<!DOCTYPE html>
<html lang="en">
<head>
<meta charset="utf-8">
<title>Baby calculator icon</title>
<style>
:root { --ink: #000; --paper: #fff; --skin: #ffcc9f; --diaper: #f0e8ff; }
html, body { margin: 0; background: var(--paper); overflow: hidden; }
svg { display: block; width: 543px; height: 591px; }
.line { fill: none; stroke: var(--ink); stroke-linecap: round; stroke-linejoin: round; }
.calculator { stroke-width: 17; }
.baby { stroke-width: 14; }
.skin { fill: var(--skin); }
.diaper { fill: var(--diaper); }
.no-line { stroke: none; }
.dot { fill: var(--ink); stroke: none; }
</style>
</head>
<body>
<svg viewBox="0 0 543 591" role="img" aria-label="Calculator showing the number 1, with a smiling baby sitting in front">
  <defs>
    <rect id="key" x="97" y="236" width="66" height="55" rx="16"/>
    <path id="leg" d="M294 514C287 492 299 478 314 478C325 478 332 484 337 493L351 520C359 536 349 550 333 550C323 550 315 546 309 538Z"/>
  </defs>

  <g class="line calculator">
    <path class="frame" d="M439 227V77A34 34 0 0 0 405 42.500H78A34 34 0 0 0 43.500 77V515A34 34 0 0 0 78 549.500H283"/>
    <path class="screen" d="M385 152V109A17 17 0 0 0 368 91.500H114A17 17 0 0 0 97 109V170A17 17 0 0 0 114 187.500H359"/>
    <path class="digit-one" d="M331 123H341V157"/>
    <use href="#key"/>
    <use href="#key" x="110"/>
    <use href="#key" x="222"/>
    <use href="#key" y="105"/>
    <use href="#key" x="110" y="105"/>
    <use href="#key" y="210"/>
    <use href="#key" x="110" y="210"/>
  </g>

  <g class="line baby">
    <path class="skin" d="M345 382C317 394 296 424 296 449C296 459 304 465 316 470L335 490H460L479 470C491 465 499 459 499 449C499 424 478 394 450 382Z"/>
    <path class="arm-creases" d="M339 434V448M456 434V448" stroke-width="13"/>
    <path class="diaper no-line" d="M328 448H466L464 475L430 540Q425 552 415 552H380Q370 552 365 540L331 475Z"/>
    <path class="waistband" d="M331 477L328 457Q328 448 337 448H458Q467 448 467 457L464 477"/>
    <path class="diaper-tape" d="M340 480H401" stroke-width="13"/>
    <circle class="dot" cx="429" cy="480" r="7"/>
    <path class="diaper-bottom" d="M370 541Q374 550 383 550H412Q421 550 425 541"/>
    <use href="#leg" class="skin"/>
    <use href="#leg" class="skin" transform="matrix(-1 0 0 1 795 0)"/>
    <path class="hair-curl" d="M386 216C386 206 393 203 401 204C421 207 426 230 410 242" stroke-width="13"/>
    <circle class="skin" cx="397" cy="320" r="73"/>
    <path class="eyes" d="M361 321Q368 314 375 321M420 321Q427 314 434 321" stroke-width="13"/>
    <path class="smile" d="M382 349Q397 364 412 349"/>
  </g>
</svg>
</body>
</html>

##########

• Try it:
Give the entries again in full, with nothing changed.

• Output:
<!DOCTYPE html>
<html lang="en">
<head>
<meta charset="utf-8">
<title>Baby calculator icon</title>
<style>
:root { --ink: #000; --paper: #fff; --skin: #ffcc9f; --diaper: #f0e8ff; }
html, body { margin: 0; background: var(--paper); overflow: hidden; }
svg { display: block; width: 543px; height: 591px; }
.line { fill: none; stroke: var(--ink); stroke-linecap: round; stroke-linejoin: round; }
.calculator { stroke-width: 17; }
.baby { stroke-width: 14; }
.skin { fill: var(--skin); }
.diaper { fill: var(--diaper); }
.no-line { stroke: none; }
.dot { fill: var(--ink); stroke: none; }
</style>
</head>
<body>
<svg viewBox="0 0 543 591" role="img" aria-label="Calculator showing the number 1, with a smiling baby sitting in front">
  <defs>
    <rect id="key" x="97" y="236" width="66" height="55" rx="16"/>
    <path id="leg" d="M294 514C287 492 299 478 314 478C325 478 332 484 337 493L351 520C359 536 349 550 333 550C323 550 315 546 309 538Z"/>
  </defs>

  <g class="line calculator">
    <path class="frame" d="M439 227V77A34 34 0 0 0 405 42.500H78A34 34 0 0 0 43.500 77V515A34 34 0 0 0 78 549.500H283"/>
    <path class="screen" d="M385 152V109A17 17 0 0 0 368 91.500H114A17 17 0 0 0 97 109V170A17 17 0 0 0 114 187.500H359"/>
    <path class="digit-one" d="M331 123H341V157"/>
    <use href="#key"/>
    <use href="#key" x="110"/>
    <use href="#key" x="222"/>
    <use href="#key" y="105"/>
    <use href="#key" x="110" y="105"/>
    <use href="#key" y="210"/>
    <use href="#key" x="110" y="210"/>
  </g>

  <g class="line baby">
    <path class="skin" d="M345 382C317 394 296 424 296 449C296 459 304 465 316 470L335 490H460L479 470C491 465 499 459 499 449C499 424 478 394 450 382Z"/>
    <path class="arm-creases" d="M339 434V448M456 434V448" stroke-width="13"/>
    <path class="diaper no-line" d="M328 448H466L464 475L430 540Q425 552 415 552H380Q370 552 365 540L331 475Z"/>
    <path class="waistband" d="M331 477L328 457Q328 448 337 448H458Q467 448 467 457L464 477"/>
    <path class="diaper-tape" d="M340 480H401" stroke-width="13"/>
    <circle class="dot" cx="429" cy="480" r="7"/>
    <path class="diaper-bottom" d="M370 541Q374 550 383 550H412Q421 550 425 541"/>
    <use href="#leg" class="skin"/>
    <use href="#leg" class="skin" transform="matrix(-1 0 0 1 795 0)"/>
    <path class="hair-curl" d="M386 216C386 206 393 203 401 204C421 207 426 230 410 242" stroke-width="13"/>
    <circle class="skin" cx="397" cy="320" r="73"/>
    <path class="eyes" d="M361 321Q368 314 375 321M420 321Q427 314 434 321" stroke-width="13"/>
    <path class="smile" d="M382 349Q397 364 412 349"/>
  </g>
</svg>
</body>
</html>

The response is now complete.